For the most part evidence at the Leveson Inquiry has made The Guardian’s investigation into phone-hacking seem more impressive, if anything, than it first appeared.
For one thing it is clear that lead reporter on the story Nick Davies cultivated a huge variety of sources to stand up various elements of the story.
But it has also exposed some chinks in The Guardian, and (I very humbly suggest) in Davies’ journalistic armour. Namely, the reluctance to insert the usual caveats when making serious allegations in news stories.
Davies was clearly convinced that the News of the World did delete Milly Dowler’s voicemails in the days after she went missing.
In July, all parties agreed that it was the News of the World. We had that confirmed directly or indirectly from Scotland Yard, Surrey police, the Dowler family, and even by Mulcaire who apologised for what he had done.

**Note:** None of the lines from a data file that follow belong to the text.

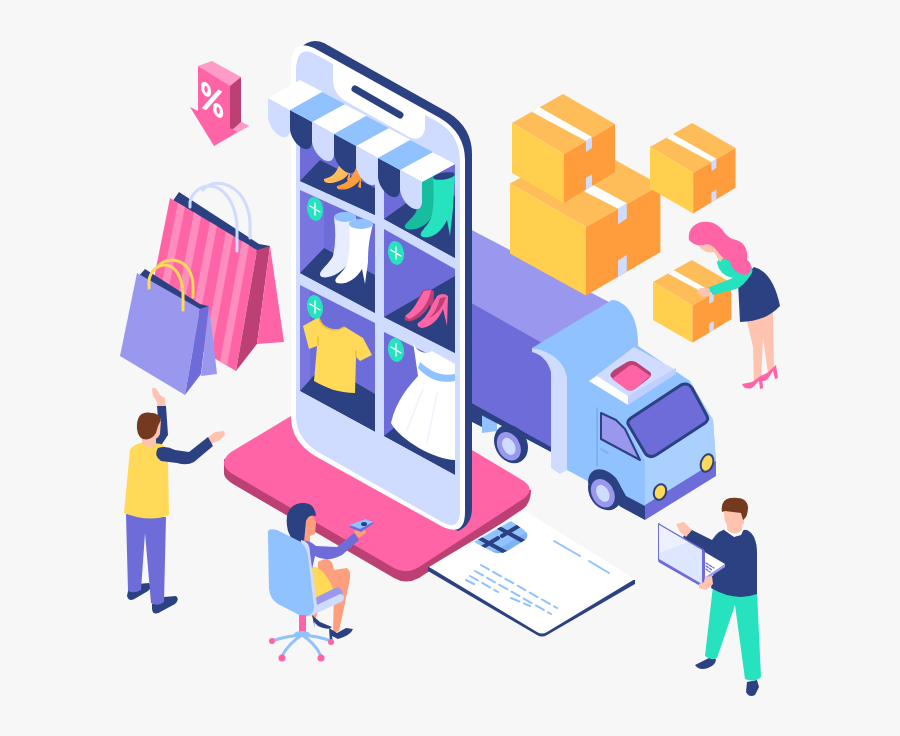
<!DOCTYPE html>
<html lang="en">
<head>
<meta charset="utf-8">
<title>Online shopping and delivery</title>
<style>
:root{--paper:#f7f7f7;--navy:#2b4182;--violet:#6d6cd9;--lilac:#9a98ee;--sky:#8fc2ff;--mist:#cfdbff;--pink:#ff65a6;--rose:#ff9bc6;--plum:#bd4074;--yellow:#ffd957;--amber:#ffbd59;--orange:#ff9c3c;--gold:#ffcf4d;--mint:#27e2be;--skin:#ffc3b0;--tan:#ff9f7d;--brown:#733a20;--white:#fff}
html,body{margin:0;overflow:hidden;background:var(--paper)}
svg{display:block;width:900px;height:736px}
.navy{fill:var(--navy)}.violet{fill:var(--violet)}.lilac{fill:var(--lilac)}.sky{fill:var(--sky)}.mist{fill:var(--mist)}.pink{fill:var(--pink)}.rose{fill:var(--rose)}.plum{fill:var(--plum)}.yellow{fill:var(--yellow)}.amber{fill:var(--amber)}.orange{fill:var(--orange)}.gold{fill:var(--gold)}.mint{fill:var(--mint)}.skin{fill:var(--skin)}.tan{fill:var(--tan)}.brown{fill:var(--brown)}.white{fill:var(--white)}
.line{fill:none;stroke-linecap:round;stroke-linejoin:round}
.percent{font:900 38px Lato,sans-serif;fill:var(--white)}
</style>
</head>
<body>
<svg viewBox="0 0 900 736" role="img" aria-label="Isometric scene of a phone shop with shoppers, parcels and a delivery truck">
<defs>
<g id="parcel">
<path class="amber" d="M0 29L51 0L103 30L52 60Z"/>
<path class="gold" d="M0 29L52 60V109L0 79Z"/>
<path class="orange" d="M52 60L103 30V78L52 109Z"/>
<path class="white" d="M20 18L27 13L80 43L74 47Z"/>
<path class="mist" d="M74 47L80 43V54L74 58ZM74 84L80 80V92L74 96Z"/>
</g>
<path id="scallop" d="M0 0L22 12V33C20 47 2 35 0 20Z"/>
<path id="stripe" d="M0 0L32 -18L55 -6L22 12Z"/>
<g id="add-button"><ellipse class="mint" rx="8" ry="12" transform="rotate(-8)"/><path class="line" stroke="#fff" stroke-width="1.4" d="M-5 -3L5 3M0 -6V6"/></g>
<g id="wheel"><ellipse class="navy" rx="16" ry="20" transform="rotate(-28)"/><ellipse class="lilac" cx="-3" cy="1" rx="11" ry="15" transform="rotate(-28)"/><ellipse class="mist" cx="-3" cy="1" rx="6" ry="9" transform="rotate(-28)"/></g>
<clipPath id="shop-window"><path d="M300 115L422 182L455 164V475L300 391Z"/></clipPath>
<clipPath id="chip-shape"><path id="chip" d="M474 542L511 521L524 530Q530 535 525 540L507 551Q500 555 493 552Z"/></clipPath>
</defs>
<rect width="900" height="736" fill="#f7f7f7"/>

<g id="truck">
<path class="navy" d="M468 400L484 414V428L468 420Z"/>
<path class="sky" d="M482 412L497 420V431L482 433Z"/>
<path class="lilac" d="M466 227L628 312L551 362L466 313Z"/>
<path class="violet" d="M466 300L551 348V451L466 405Z"/>
<path class="navy" d="M466 400L551 447V452L466 407Z"/>
<use href="#wheel" x="511" y="444"/>
<path class="sky" d="M532 348L612 300C628 301 639 320 638 346L690 381L713 420L716 464L645 512L567 470V378C562 361 548 352 532 348Z"/>
<path class="sky" d="M567 382L590 402L628 428L645 461V510L567 468Z"/>
<path class="mist" d="M532 348C550 351 568 362 567 383V470L560 474L551 468V372C548 361 541 354 532 352Z"/>
<path fill="#a9d0ff" d="M628 428L690 382L713 420L716 462L645 506V461Z"/>
<path class="mist" d="M589 381L634 347L676 370L628 400Z"/>
<path class="white" d="M589 381L597 376L628 396V405Z"/>
<path fill="#bfd0ff" d="M628 396L676 368V374L628 405Z"/>
<path class="plum" d="M611 377Q609 374 614 370L627 362Q631 360 636 362L650 372Q653 375 648 379L635 389Q630 392 626 389Z"/>
<path class="pink" d="M612 379L629 366Q632 364 636 366L650 376L635 389Q630 392 626 389Z"/>
<path class="violet" stroke="#2b4182" stroke-width="3" stroke-linejoin="round" d="M628 424Q627 421 631 418L681 385Q688 382 692 388L707 416Q709 420 705 423L656 455Q649 459 645 453Z"/>
<path class="lilac" stroke="#2b4182" stroke-width="2" stroke-linejoin="round" d="M601 413L616 420L625 429L640 460L601 439Z"/>
<path class="line" stroke="#7aacef" stroke-width="1.5" d="M597 408V466M601 449L608 453"/>
<path class="navy" d="M588 483C588 466 604 465 616 478L626 496L645 506V520L621 507Z"/>
<path class="violet" d="M645 505L716 461V476L645 520Z"/>
<use href="#wheel" x="605" y="491"/>
<g class="yellow" stroke="#2b4182" stroke-width="2"><ellipse cx="660" cy="492" rx="6" ry="8" transform="rotate(20 660 492)"/><ellipse cx="707" cy="463" rx="6" ry="9" transform="rotate(20 707 463)"/></g>
</g>

<g id="parcels">
<use href="#parcel" transform="translate(510 143) scale(1.46 1.4)"/>
<use href="#parcel" x="512" y="94"/>
<use href="#parcel" transform="translate(650 123) scale(.83)"/>
<use href="#parcel" transform="translate(653 260) scale(.76)"/>
</g>

<g id="sale-arrow">
<path class="rose" d="M198 66L212 61L241 77L230 87Z"/>
<path class="rose" d="M230 128L240 121L249 126L214 146Z"/>
<path class="plum" d="M230 86L241 77V122L214 146L230 132Z"/>
<path class="pink" d="M198 66L230 86V128L237 132L214 146L190 107L198 111Z"/>
<path class="rose" d="M237 132L241 122L249 126Z"/>
<text class="percent" transform="matrix(.76 .42 0 1 200 107)">%</text>
</g>

<g id="shopping-bags">
<path class="navy" d="M179 192L259 244L270 246L264 257L170 205Z"/>
<path class="pink" d="M170 198L257 250L236 371L146 318Z"/>
<path class="rose" opacity=".75" d="M178 203L185 207L161 327L154 323ZM194 212L201 217L178 337L171 333ZM210 222L217 226L194 347L187 342ZM226 232L233 236L211 356L204 352ZM242 241L249 245L227 366L220 362Z"/>
<path class="plum" d="M257 250L270 246L257 344L236 371Z"/>
<path class="pink" d="M270 246L284 342L257 344Z"/>
<g class="line" stroke="#cfdbff" stroke-width="3"><path d="M190 207V202C196 179 231 177 237 223V251"/><path d="M203 190C212 177 246 181 250 221V238"/></g>
<path class="navy" d="M145 269L200 304L208 306L204 316L137 278Z"/>
<path class="lilac" d="M137 273L200 309L185 395L120 356Z"/>
<path class="violet" d="M200 309L209 306L201 374L185 395Z"/>
<path class="lilac" d="M209 306L217 374L201 376Z"/>
<g class="line" stroke="#ffd957" stroke-width="3"><path d="M149 288V280C153 259 181 257 183 293V310"/><path d="M159 266C167 255 193 258 193 287V297"/></g>
</g>

<g id="platform">
<path class="plum" d="M224 459V474Q225 479 233 484L394 578Q406 585 419 578L523 509Q531 503 531 490Z"/>
<path class="pink" d="M231 452L291 416L472 450L522 480Q537 489 523 499L419 567Q406 575 394 568L231 473Q217 463 231 452Z"/>
</g>

<g id="payment-card">
<path class="navy" d="M428 567V571L537 635Q542 638 547 635L635 584V580Z"/>
<path class="white" d="M429 567L474 540L520 513Q524 511 528 513L635 579L547 632Q542 635 537 632Z"/>
<use class="sky" href="#chip"/>
<g clip-path="url(#chip-shape)"><path fill="#6fa3ee" d="M493 552L530 530V556H493Z" opacity=".5"/><path class="line" stroke="#2b4182" stroke-width="4" stroke-linecap="butt" d="M474 535L512 556M492 524L530 545M478 550L498 538M502 536L522 524"/></g>
<path class="line" stroke="#8fc2ff" stroke-width="2" d="M554 541L580 556M589 561L609 573"/>
<path class="line" stroke="#8fc2ff" stroke-width="2" stroke-dasharray="9 5" d="M481 565L557 608M475 571L551 614M470 576L498 592M466 580L474 584M511 598L530 606"/>
</g>

<g id="phone">
<path class="navy" d="M292 66Q293 50 307 43Q315 39 324 43L449 113Q472 128 472 154V508Q472 525 458 531L440 522Z"/>
<path class="white" d="M291 66Q291 38 314 48L440 118Q465 133 465 160V512Q465 537 443 527L315 456Q291 441 291 417Z"/>
<path class="mist" d="M296 69Q297 45 315 54L438 122Q460 135 460 162V510Q460 532 442 522L318 452Q296 438 296 416Z"/>
<path class="white" d="M333 63L425 114V129Q422 143 409 137L347 102Q333 94 333 80Z"/>
<path class="line" stroke="#2b4182" stroke-width="7" d="M355 89L400 115"/>

<g id="shelves" clip-path="url(#shop-window)">
<path class="mist" d="M300 110H455V475L300 391Z"/>
<path class="violet" d="M300 110L375 150V215L300 181ZM384 155L455 160V258L384 219ZM300 190L375 224V313L300 273ZM384 229L455 269V353L384 317ZM300 285L375 323V432L300 391ZM384 332L455 367V475L384 436Z"/>
<path class="navy" d="M300 181L320 160L375 188V215ZM384 219L430 186L455 196V258ZM300 273L324 248L375 275V313ZM384 317L455 276V353ZM300 391L324 364L375 394V432ZM384 436L410 415L455 438V475Z"/>
<path class="lilac" d="M300 190L324 202V248L300 273ZM300 285L310 290V380L300 391Z" opacity=".25"/>
<g id="orange-heels"><path class="amber" d="M324 179C333 177 337 172 340 163L350 165C351 172 347 178 339 181C332 184 323 184 324 179Z"/><path class="orange" d="M337 186C347 184 352 178 356 167L364 170C363 179 355 187 347 189C341 190 336 190 337 186ZM350 169V182L347 180ZM361 176V188L358 187Z"/></g>
<g id="green-boots"><path fill="#16bd9e" d="M421 176L437 172L437 210L434 231L431 218C425 227 415 231 407 229C400 226 411 221 416 212Q421 200 421 176Z"/><path class="mint" d="M433 177L455 173L453 208L450 236L447 220C441 233 431 239 423 237C416 234 427 228 431 218Q435 205 433 177Z"/><ellipse class="navy" cx="444" cy="176" rx="11" ry="3.5" transform="rotate(-9 444 176)"/></g>
<g id="white-boots"><path fill="#e7edff" d="M334 217H356L352 270L349 262C342 273 330 279 322 277C315 273 328 266 333 256Q337 240 334 217Z"/><path class="white" d="M349 224H373C369 239 368 250 368 262L365 284L362 269C355 281 344 285 337 283C331 279 343 274 347 264Q351 245 349 224Z"/><ellipse class="sky" cx="345" cy="217" rx="11" ry="5"/><ellipse class="sky" cx="361" cy="224" rx="12" ry="5"/></g>
<g id="pink-heels"><path class="plum" d="M405 317C414 311 417 301 422 291Q428 287 434 291L433 318L430 304C426 313 417 321 409 321Q403 321 405 317Z"/><path class="pink" d="M405 316C414 310 418 301 424 291L431 290C429 304 419 315 409 319ZM418 323C428 317 431 306 437 296Q443 292 448 296L447 326L443 309C439 319 431 327 422 328Q416 327 418 323Z"/><path class="plum" d="M429 318Q437 311 440 298L446 297Q441 313 429 318Z"/></g>
<g id="t-shirt"><path class="yellow" d="M319 317C322 329 336 332 345 327L363 338L372 355L360 361L356 357L355 393C339 393 326 388 314 381L317 346L309 349L303 326Z"/><path class="line" stroke="#edbd34" stroke-width="1.5" d="M319 318C322 330 336 333 344 327M318 337V345M356 351V357"/></g>
<g id="dress"><path class="white" d="M413 342C415 350 424 356 432 351L455 364V460C435 460 400 440 391 423C396 400 410 385 418 376Z"/><path class="sky" d="M418 368C428 379 440 384 455 381V374C441 377 430 371 420 362Z"/><path class="line" stroke="#eef2ff" stroke-width="1.5" d="M423 389L407 430M437 393L427 443"/></g>
</g>
<use href="#add-button" x="315" y="209"/><use href="#add-button" x="396" y="253"/><use href="#add-button" x="315" y="307"/><use href="#add-button" x="396" y="350"/>

<g id="awning">
<g class="mist"><use href="#scallop" x="268" y="98"/><use href="#scallop" x="312" y="122"/><use href="#scallop" x="356" y="146"/><use href="#scallop" x="400" y="170"/></g>
<g class="navy"><use href="#scallop" x="290" y="110"/><use href="#scallop" x="334" y="134"/><use href="#scallop" x="378" y="158"/></g>
<g class="white"><use href="#stripe" x="268" y="98"/><use href="#stripe" x="312" y="122"/><use href="#stripe" x="356" y="146"/><use href="#stripe" x="400" y="170"/></g>
<g class="sky"><use href="#stripe" x="290" y="110"/><use href="#stripe" x="334" y="134"/><use href="#stripe" x="378" y="158"/></g>
</g>
</g>

<g id="man-pointing">
<path class="skin" d="M158 408L157 402L153 396L152 389Q154 386 157 390L160 395L165 398L166 408ZM207 438L215 432L224 431L225 435L220 440L211 444Z"/>
<path class="navy" d="M157 406H166L168 435L160 447L151 441L159 431Z"/>
<path class="navy" d="M128 591L137 584L149 583Q153 587 148 591L136 598Q129 603 127 596ZM152 604L164 597L176 596Q180 599 175 604L162 611Q153 617 152 609Z"/>
<path class="violet" d="M126 514L166 517L164 602Q158 607 151 603L145 533L141 590Q134 594 128 591Z"/>
<path class="yellow" d="M130 450Q134 443 147 442L161 444Q169 447 168 463L169 515Q150 523 124 513Z"/>
<path class="navy" d="M158 448Q166 445 175 450L189 452L208 437L213 446L194 462Q187 466 177 463L161 461Q153 455 158 448Z"/>
<path class="skin" d="M142 436H156V445Q149 450 142 443Z"/>
<path class="skin" d="M151 414L161 419L160 434Q157 441 149 440Z"/>
<path class="brown" d="M137 429C136 415 143 411 151 413Q158 412 161 420L158 426L156 433Q151 441 143 439Q138 437 137 429Z"/>
</g>

<g id="seated-woman">
<path class="tan" d="M318 562Q332 553 334 570L347 568Q352 571 349 584L339 631L333 633L334 592L322 599L316 618L311 616L318 590Z"/>
<path class="navy" d="M312 615L320 622L332 627Q329 631 318 626L314 622L315 629ZM329 628L337 633L346 628L353 629Q351 635 338 639L332 636L333 644L330 643Z"/>
<path class="tan" d="M304 518Q313 511 316 523L315 534L310 536V546L301 544Z"/>
<path class="navy" d="M288 531C283 510 293 502 305 503Q315 504 316 516Q309 514 306 521L304 542L292 540Z"/>
<path class="yellow" d="M311 567Q322 565 333 588Q334 596 313 600L306 586Z"/>
<path class="violet" d="M299 541Q308 539 316 546L337 547L354 533L359 540L342 555Q327 563 315 556L312 569L298 566Z"/>
<path class="tan" d="M353 531L363 529L367 532L359 538Z"/>
<path class="violet" d="M349 527L364 519L374 523L361 532Z"/><path class="sky" d="M350 525L365 519L373 522L360 529Z"/><ellipse class="navy" cx="364" cy="524" rx="3" ry="2"/>
<path class="lilac" d="M307 602L337 587Q345 590 342 596L315 614Z"/>
<path class="mist" d="M301 540Q310 541 310 553L317 605L340 594Q346 594 343 601L315 614Q309 618 301 616Z"/>
<path class="sky" d="M268 535Q266 527 277 530L299 541Q306 545 308 556L314 608Q312 618 301 616L278 604Q270 599 269 589Z"/>
<path class="pink" d="M299 615H306V635H299Z"/>
<path class="line" stroke="#8fc2ff" stroke-width="3" d="M302 635Q286 636 272 641M302 635Q289 643 282 656M302 635Q315 643 321 656M302 635Q318 636 331 641"/>
<ellipse class="sky" cx="302" cy="634" rx="8" ry="3"/>
<g class="pink"><circle cx="272" cy="641" r="3"/><circle cx="282" cy="658" r="3.5"/><circle cx="321" cy="658" r="3.5"/><circle cx="331" cy="642" r="3"/></g>
</g>

<g id="woman-with-parcel">
<path class="skin" d="M746 317L773 313L774 369L768 373L763 338L761 380L754 383L753 347Z"/>
<path class="pink" d="M742 384L752 382L762 375L763 388L760 389L759 381L752 388Q744 390 742 384ZM759 377L767 373L776 365L778 378L775 379L773 371L767 380Q760 383 759 377Z"/>
<path class="navy" d="M738 282L754 267Q773 272 780 306Q765 322 740 322Z"/>
<path class="mint" d="M717 262Q724 252 737 253Q755 264 752 273Q744 286 736 289L713 295L707 288L733 278Q719 275 717 262Z"/>
<path class="skin" d="M709 288L711 295L703 297L697 293L700 288ZM716 245L727 254L720 262L714 252Z"/>
<path class="skin" d="M694 240L704 235L716 243L714 252Q703 255 694 240Z"/>
<path class="pink" d="M689 240C687 228 697 220 709 222C723 224 724 237 733 239C747 242 748 253 747 260C753 264 752 272 746 275C737 274 731 269 730 261C718 258 718 246 707 244Q696 248 689 240Z"/>
</g>

<g id="man-with-laptop">
<path class="navy" d="M695 665L709 658L716 659Q716 665 708 668Q699 671 695 665ZM747 682L757 680L759 687L755 695Q749 698 746 692Z"/>
<path class="mint" d="M713 586L757 592L761 677Q755 683 745 679L735 605L717 658Q711 661 705 656Z"/>
<path class="navy" d="M712 540Q719 529 728 529L747 530Q757 535 757 553V594Q735 602 711 588L716 560L706 557L683 537L690 529Z"/>
<path class="skin" d="M676 524L684 522L692 530L686 537L680 532Z"/>
<g id="laptop">
<path class="lilac" d="M703 577L725 564V567L705 580Z"/>
<path class="white" d="M703 551L725 564L704 578Z"/>
<path class="line" stroke="#6d6cd9" stroke-width="1.3" stroke-dasharray="2.5 1.5" d="M706 563L714 568M706 566L712 570M706 569L710 572"/>
<path class="violet" d="M658 524Q658 522 660 524L703 549Q705 550 705 552V586Q705 588 702 587L660 563Q658 562 658 560Z"/>
<path fill="#dfe6ff" d="M659 525L702 550V584L659 559Z"/>
<path fill="#edf1ff" d="M659 525L688 542L659 553Z"/>
</g>
<path class="navy" d="M746 552L751 568Q742 581 712 584L710 577L730 567Z"/>
<path class="skin" d="M712 576L713 584L706 590L699 588L699 584L704 582L705 577Z"/>
<path class="white" d="M724 530L728 526L744 529L741 535L734 537Z"/>
<path class="skin" d="M727 520H742V530Q735 537 727 530ZM724 507L745 508L744 523Q739 531 729 527Q723 523 724 507Z"/>
<path class="brown" d="M722 512Q720 500 730 498Q747 496 748 507Q748 517 743 520L741 513L725 511Z"/>
</g>
</svg>
</body>
</html>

In the last four weeks the Met officers have approached Surrey police and taken formal statements from some of those involved in the original inquiry, who were concerned about how News of the World journalists intercepted – and deleted – the voicemail messages of Milly Dowler.
The messages were deleted by journalists in the first few days after Milly’s disappearance in order to free up space for more messages. As a result friends and relatives of Milly concluded wrongly that she might still be alive. Police feared evidence may have been destroyed.
It is understood that while News of the World reporters probably were responsible for deleting some of the missing girl’s messages, police have concluded that they were not responsible for the particular deletion which caused her family to have false hope that she was alive.
Detectives told Milly’s parents in April that the paper’s journalists had intercepted and deleted messages on the murdered teenager’s phone. Evidence has now revealed that Milly’s phone would automatically delete messages 72 hours after being listened to.
Yesterday, the picture cleared a little further when the Met Police’s QC Neil Garnham gave further evidence to the Leveson Inquiry on this point.
He revealed that the “false hope” moment, when Mrs Dowler called Milly’s phone to find space had been freed up on her voicemail box came three days after the teenager’s disappearance – not two or three weeks, as the Dowlers had previously recalled.
Davies made this point himself yesterday afternoon in a further story which sought to clarify matters (published just before Garnham’s testimony).
Garnham further stated that Mulcaire hadn’t at this point been commissioned by the NoW on the Dowler story, so probably couldn’t have accessed or deleted any voicemail messages. He also said that he did not believe anyone else working for the News of the World was responsible for accessing Milly’s voicemails at that first 72-hour period.
He said that the Met believes that the deletions were an automatic feature of the phone-company, which deleted read messages after 72 hours. Although it was worth noting that counsel for the victims David Sherborne later said he had seen evidence which suggested a News of the world journalist could still have been responsible for the deletions.
Garnham also denied the suggestion that the police had told the Dowlers that News of the World journalists deleted Milly’s voicemails:
“Some of the press reports suggest the MPS told Mrs Dowler News of the World journalists had deleted Milly Dowler’s voicemails. I can see from MPS records that the MPS did not tell the Dowlers that voicemails have been deleted for the simple reason that they did not know of any such allegations.”
He said that shortly before the Levi Bellfield trial – which took place in June this year – the Dowlers were told that Glenn Mulcaire had hacked Milly’s phone. And he said that it was at this point Mrs Dowler – now wrongly it seems – made the connection with the “false hope” moment, and concluded that Mulcaire (or someone else working for the NoW) was responsible for message deletions in the days after Milly’s disappearance.
Would the News of the World still have closed without the “false hope” allegation being wrongly reported? In my view yes. The paper still hacked the phone of a murdered schoolgirl and since then many other damaging revelations have come to light.
The Guardian really is a paragon of journalistic virtue in most ways. But this latest twist in the hacking affair shows that even they can learn a thing or two on the “culture, practice and ethics” from the Leveson Inquiry.
Last month the Guardian wrongly stated that The Sun had sent a reporter to doorstep a Leveson Inquiry laywer.
And in July it stated in a story about Gordon Brown that “details from his infant son’s medical records were obtained by the Sun, who published a story about the child’s serious illness”.
Both these stories prompted apologies partly because the Guardian made damaging allegations as statements of fact – rather than attributing them to ‘sources’ or inserting some other caveats.